» **ENTRIES SHOWN**:
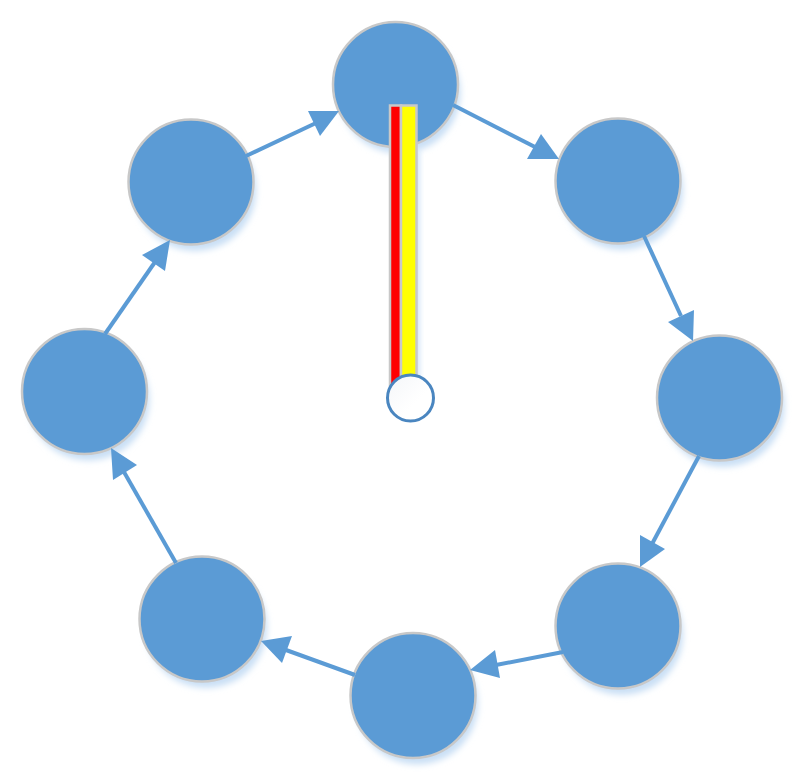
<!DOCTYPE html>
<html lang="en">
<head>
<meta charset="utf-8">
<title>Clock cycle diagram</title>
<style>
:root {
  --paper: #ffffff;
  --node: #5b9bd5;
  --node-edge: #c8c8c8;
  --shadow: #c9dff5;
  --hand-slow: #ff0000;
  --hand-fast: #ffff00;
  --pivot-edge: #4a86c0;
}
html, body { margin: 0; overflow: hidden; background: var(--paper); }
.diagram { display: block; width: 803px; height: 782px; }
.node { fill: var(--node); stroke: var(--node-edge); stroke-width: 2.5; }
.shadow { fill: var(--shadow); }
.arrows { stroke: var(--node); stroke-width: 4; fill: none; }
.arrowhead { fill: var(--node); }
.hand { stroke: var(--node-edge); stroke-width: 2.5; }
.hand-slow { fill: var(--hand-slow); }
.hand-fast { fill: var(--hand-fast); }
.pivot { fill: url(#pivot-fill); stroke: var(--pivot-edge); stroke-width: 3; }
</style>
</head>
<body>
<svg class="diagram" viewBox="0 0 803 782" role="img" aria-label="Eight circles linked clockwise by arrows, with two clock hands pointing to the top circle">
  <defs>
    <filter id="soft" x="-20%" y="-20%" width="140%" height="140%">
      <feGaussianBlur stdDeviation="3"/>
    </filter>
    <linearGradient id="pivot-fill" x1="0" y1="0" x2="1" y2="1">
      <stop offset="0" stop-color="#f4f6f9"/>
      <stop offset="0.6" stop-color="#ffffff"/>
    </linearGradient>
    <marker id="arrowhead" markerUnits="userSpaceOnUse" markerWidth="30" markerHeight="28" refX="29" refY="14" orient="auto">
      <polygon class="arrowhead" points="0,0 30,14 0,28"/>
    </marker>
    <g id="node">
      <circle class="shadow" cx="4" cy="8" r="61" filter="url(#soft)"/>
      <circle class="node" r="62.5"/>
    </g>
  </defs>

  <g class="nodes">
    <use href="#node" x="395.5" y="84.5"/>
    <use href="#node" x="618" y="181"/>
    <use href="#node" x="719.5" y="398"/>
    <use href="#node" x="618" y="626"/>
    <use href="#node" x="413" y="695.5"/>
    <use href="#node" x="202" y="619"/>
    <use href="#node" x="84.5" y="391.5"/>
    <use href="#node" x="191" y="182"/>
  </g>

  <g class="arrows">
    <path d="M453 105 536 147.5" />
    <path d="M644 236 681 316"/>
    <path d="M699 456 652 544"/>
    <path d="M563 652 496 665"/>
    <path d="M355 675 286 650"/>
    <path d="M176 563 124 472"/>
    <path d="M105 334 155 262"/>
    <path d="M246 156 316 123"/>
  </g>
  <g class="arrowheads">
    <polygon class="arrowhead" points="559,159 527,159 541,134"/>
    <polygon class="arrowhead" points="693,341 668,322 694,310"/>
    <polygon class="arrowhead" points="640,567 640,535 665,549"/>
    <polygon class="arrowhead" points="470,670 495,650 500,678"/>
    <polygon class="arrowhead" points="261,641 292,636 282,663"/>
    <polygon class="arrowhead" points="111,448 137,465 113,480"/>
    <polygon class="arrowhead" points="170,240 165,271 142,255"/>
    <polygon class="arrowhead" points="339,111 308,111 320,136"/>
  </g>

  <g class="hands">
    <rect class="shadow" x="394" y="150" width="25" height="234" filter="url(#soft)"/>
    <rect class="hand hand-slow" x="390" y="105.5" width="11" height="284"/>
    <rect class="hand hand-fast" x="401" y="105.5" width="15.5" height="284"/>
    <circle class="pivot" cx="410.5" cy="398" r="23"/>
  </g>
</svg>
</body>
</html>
==
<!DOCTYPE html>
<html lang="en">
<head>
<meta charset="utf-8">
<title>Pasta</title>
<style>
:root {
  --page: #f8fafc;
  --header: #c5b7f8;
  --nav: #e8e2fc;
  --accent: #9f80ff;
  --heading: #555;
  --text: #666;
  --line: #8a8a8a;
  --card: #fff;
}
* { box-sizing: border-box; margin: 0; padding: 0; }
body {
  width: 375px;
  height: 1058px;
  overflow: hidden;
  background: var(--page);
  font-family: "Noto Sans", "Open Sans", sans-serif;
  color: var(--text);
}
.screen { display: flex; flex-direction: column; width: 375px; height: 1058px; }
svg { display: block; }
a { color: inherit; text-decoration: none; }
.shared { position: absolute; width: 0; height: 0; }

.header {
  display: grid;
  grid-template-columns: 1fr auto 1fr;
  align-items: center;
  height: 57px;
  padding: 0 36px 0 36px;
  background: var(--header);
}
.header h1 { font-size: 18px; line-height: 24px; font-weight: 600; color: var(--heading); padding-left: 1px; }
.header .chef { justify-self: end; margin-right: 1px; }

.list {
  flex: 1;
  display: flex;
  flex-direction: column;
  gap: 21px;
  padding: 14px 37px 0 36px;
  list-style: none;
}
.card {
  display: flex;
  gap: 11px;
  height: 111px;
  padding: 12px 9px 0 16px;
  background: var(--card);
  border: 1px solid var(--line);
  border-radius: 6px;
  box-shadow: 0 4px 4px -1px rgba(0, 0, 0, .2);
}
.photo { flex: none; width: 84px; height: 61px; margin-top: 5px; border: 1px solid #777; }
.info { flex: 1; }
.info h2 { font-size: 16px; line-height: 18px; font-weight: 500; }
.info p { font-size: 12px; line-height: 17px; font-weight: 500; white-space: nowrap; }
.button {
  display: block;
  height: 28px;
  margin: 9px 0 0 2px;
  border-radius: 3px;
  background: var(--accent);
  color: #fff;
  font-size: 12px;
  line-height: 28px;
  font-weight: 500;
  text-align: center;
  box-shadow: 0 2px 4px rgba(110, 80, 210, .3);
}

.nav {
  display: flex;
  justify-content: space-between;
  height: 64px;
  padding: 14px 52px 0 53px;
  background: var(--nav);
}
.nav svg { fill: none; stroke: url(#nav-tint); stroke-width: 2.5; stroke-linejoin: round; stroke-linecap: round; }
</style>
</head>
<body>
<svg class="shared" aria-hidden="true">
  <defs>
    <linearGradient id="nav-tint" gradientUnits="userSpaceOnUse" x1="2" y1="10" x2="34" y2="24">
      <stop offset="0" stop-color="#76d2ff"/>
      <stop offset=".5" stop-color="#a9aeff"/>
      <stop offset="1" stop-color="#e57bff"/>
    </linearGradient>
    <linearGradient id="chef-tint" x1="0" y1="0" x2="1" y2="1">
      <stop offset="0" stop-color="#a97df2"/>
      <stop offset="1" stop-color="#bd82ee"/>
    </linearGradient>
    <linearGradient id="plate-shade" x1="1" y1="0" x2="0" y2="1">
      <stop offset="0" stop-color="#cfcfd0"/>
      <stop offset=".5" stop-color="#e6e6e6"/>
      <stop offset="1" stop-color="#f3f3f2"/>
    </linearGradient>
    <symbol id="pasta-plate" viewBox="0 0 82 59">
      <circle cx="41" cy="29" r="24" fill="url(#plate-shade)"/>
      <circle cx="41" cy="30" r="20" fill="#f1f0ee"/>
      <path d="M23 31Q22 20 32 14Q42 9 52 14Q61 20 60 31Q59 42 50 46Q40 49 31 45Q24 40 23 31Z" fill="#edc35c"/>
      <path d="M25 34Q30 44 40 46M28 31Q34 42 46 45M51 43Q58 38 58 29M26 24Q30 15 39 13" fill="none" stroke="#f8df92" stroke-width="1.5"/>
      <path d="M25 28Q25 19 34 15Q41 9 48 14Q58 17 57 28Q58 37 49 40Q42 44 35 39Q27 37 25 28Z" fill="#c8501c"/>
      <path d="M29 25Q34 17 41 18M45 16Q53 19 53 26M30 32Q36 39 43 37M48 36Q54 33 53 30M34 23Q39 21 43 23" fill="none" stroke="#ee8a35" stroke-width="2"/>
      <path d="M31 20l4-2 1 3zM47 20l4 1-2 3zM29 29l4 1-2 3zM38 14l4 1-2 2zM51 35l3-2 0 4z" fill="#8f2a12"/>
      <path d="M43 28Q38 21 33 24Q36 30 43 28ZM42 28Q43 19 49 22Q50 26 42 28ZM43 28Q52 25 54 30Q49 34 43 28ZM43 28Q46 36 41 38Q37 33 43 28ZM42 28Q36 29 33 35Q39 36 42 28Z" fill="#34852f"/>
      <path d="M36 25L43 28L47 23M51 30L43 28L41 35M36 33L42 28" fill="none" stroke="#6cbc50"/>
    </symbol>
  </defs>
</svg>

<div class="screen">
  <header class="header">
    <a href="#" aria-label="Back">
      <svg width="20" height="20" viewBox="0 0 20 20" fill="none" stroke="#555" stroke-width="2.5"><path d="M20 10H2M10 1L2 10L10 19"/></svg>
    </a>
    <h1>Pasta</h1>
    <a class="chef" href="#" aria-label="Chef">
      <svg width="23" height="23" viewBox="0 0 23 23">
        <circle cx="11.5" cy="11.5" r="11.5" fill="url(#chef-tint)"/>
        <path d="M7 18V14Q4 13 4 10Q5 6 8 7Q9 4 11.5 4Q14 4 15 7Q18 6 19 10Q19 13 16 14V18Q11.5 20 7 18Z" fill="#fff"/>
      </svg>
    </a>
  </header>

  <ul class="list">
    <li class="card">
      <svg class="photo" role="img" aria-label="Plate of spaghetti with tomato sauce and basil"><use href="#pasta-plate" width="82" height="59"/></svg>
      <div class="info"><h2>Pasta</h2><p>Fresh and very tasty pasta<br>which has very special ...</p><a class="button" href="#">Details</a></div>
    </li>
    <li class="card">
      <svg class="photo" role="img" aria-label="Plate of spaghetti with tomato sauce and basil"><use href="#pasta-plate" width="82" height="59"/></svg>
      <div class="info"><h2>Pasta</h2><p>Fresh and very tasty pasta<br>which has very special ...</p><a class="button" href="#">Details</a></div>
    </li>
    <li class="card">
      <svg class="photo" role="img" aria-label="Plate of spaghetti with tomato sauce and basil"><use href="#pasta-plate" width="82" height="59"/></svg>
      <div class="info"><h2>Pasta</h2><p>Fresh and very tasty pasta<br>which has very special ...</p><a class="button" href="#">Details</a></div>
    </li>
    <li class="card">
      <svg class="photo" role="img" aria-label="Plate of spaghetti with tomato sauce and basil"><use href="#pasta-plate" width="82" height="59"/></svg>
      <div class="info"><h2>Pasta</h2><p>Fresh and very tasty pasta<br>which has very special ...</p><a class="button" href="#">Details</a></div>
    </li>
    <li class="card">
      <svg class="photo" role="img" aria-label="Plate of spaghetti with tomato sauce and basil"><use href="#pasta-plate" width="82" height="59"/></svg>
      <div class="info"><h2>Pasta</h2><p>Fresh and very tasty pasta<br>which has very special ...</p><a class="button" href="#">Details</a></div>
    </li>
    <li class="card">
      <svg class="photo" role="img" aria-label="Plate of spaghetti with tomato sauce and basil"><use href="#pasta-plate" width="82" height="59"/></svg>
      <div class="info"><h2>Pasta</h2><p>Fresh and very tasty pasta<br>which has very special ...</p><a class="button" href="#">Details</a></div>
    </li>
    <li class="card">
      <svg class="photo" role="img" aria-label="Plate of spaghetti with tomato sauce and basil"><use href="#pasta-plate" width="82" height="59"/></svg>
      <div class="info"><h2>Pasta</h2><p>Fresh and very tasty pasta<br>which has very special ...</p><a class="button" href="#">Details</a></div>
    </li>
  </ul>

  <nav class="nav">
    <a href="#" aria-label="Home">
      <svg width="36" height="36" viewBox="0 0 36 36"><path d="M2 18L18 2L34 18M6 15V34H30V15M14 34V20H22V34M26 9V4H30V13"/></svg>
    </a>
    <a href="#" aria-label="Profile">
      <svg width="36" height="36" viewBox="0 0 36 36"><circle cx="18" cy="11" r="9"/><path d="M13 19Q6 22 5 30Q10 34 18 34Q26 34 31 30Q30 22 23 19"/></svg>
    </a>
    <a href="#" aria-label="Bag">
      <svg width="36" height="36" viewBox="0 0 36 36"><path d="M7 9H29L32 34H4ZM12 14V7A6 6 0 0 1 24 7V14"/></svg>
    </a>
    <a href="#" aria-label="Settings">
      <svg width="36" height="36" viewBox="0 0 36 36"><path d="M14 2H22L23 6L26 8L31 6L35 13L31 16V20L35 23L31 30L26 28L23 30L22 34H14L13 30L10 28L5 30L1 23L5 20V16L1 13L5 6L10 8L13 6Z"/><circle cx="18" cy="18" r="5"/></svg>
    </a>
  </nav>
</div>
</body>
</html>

» **DIRECTIONS FOR THIS TASK**: Among the records, find every line holding the word "text" and copy it.

» **RESPONSE**:
  --text: #666;
  color: var(--text);
a { color: inherit; text-decoration: none; }
  text-align: center;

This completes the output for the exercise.